Your assignment.
Filter the records for "waves" and keep each line that has it.

-=-=-

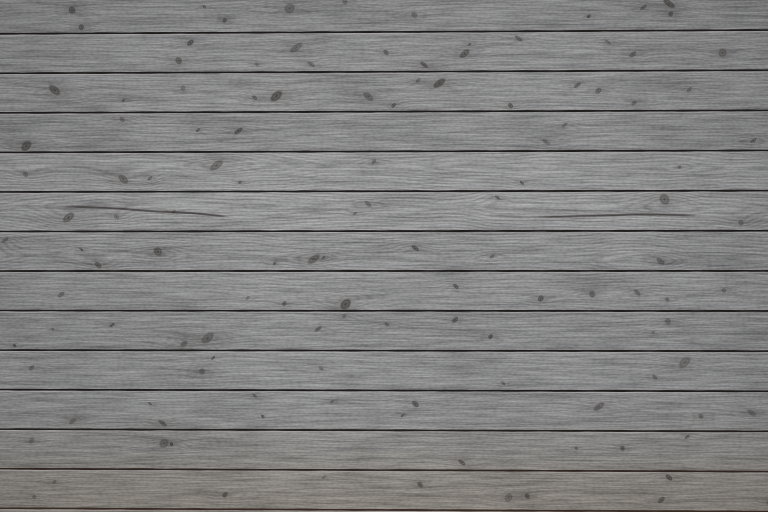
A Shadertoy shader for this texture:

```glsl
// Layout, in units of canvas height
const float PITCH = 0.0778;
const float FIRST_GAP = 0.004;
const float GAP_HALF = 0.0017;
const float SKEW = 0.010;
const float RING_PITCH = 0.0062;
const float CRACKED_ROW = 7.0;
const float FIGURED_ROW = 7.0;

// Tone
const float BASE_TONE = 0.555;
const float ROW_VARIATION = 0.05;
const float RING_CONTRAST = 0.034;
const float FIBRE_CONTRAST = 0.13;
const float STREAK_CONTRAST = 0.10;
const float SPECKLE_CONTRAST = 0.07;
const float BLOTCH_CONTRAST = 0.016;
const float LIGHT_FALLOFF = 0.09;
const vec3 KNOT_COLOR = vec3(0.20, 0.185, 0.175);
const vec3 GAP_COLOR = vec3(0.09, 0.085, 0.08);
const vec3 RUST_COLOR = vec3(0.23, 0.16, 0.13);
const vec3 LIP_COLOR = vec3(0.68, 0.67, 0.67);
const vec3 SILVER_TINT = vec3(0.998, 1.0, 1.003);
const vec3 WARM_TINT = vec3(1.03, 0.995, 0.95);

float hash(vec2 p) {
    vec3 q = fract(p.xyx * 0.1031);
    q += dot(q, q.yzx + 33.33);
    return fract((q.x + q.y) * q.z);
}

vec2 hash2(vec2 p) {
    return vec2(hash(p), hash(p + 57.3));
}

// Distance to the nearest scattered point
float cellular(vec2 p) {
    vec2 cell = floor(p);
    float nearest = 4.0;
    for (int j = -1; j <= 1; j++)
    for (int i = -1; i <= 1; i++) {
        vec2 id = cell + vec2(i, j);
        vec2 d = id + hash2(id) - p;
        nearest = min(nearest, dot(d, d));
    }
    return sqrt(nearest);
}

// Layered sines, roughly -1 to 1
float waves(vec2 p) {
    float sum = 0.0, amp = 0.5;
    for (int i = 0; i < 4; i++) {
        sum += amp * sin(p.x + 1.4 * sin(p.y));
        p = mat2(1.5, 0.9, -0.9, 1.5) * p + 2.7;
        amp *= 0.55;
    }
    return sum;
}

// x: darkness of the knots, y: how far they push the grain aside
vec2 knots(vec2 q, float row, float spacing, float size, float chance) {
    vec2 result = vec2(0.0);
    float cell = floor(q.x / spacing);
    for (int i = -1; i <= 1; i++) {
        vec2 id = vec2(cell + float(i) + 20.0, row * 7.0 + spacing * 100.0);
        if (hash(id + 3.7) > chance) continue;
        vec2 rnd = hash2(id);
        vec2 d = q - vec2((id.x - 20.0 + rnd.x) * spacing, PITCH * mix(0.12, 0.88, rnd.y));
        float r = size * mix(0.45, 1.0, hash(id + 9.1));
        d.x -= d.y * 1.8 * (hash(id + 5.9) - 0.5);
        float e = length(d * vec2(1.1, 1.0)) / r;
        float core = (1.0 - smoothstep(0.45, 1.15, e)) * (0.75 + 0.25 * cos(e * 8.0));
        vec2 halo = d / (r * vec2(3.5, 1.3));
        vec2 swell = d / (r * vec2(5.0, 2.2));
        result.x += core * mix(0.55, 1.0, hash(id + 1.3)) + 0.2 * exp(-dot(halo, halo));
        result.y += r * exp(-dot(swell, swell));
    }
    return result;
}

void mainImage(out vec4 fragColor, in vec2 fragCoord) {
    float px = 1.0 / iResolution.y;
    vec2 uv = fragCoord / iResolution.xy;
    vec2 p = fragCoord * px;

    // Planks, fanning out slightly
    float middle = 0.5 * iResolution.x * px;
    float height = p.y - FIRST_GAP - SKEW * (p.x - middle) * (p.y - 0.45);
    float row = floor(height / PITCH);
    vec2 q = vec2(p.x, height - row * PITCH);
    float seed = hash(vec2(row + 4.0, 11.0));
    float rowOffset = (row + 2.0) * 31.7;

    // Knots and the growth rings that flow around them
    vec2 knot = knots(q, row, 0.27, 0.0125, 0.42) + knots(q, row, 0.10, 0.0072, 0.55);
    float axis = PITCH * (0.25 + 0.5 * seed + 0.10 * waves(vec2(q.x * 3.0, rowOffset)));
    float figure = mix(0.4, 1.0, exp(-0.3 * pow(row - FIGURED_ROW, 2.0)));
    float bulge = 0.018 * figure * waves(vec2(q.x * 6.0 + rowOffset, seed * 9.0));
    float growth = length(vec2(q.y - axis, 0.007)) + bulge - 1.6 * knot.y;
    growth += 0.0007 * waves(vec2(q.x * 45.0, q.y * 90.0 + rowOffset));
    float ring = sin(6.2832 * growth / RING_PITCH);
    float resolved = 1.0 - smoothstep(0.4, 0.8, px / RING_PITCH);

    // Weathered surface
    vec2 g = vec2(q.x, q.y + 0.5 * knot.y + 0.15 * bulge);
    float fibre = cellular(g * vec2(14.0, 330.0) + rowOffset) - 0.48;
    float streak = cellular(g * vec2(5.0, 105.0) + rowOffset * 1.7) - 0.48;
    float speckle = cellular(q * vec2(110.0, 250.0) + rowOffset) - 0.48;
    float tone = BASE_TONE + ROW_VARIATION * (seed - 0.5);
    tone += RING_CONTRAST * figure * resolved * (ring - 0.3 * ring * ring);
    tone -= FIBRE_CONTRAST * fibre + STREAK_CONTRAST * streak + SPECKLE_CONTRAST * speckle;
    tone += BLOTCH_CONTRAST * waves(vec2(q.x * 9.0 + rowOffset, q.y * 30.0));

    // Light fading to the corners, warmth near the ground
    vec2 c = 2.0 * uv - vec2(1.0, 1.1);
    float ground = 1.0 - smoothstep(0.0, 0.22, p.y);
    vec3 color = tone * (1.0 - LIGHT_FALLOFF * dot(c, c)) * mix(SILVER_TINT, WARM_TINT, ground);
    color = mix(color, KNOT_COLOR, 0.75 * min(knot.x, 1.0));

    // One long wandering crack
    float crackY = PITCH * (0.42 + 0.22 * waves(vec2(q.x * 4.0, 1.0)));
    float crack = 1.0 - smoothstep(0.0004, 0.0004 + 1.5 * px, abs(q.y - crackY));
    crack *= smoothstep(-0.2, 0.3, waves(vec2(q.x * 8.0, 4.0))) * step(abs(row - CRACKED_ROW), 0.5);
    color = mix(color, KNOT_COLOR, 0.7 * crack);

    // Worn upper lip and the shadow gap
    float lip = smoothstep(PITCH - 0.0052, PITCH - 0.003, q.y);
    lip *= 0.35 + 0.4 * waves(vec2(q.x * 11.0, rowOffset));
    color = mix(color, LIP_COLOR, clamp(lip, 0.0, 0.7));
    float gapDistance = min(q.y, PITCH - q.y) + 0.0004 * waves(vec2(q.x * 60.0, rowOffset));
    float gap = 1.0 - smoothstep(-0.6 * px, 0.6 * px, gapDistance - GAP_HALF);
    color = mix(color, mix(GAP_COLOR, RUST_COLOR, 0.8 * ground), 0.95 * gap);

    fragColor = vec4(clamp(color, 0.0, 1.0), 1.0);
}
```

-=-=-

Finished exercise.
float waves(vec2 p) {
    float axis = PITCH * (0.25 + 0.5 * seed + 0.10 * waves(vec2(q.x * 3.0, rowOffset)));
    float bulge = 0.018 * figure * waves(vec2(q.x * 6.0 + rowOffset, seed * 9.0));
    growth += 0.0007 * waves(vec2(q.x * 45.0, q.y * 90.0 + rowOffset));
    tone += BLOTCH_CONTRAST * waves(vec2(q.x * 9.0 + rowOffset, q.y * 30.0));
    float crackY = PITCH * (0.42 + 0.22 * waves(vec2(q.x * 4.0, 1.0)));
    crack *= smoothstep(-0.2, 0.3, waves(vec2(q.x * 8.0, 4.0))) * step(abs(row - CRACKED_ROW), 0.5);
    lip *= 0.35 + 0.4 * waves(vec2(q.x * 11.0, rowOffset));
    float gapDistance = min(q.y, PITCH - q.y) + 0.0004 * waves(vec2(q.x * 60.0, rowOffset));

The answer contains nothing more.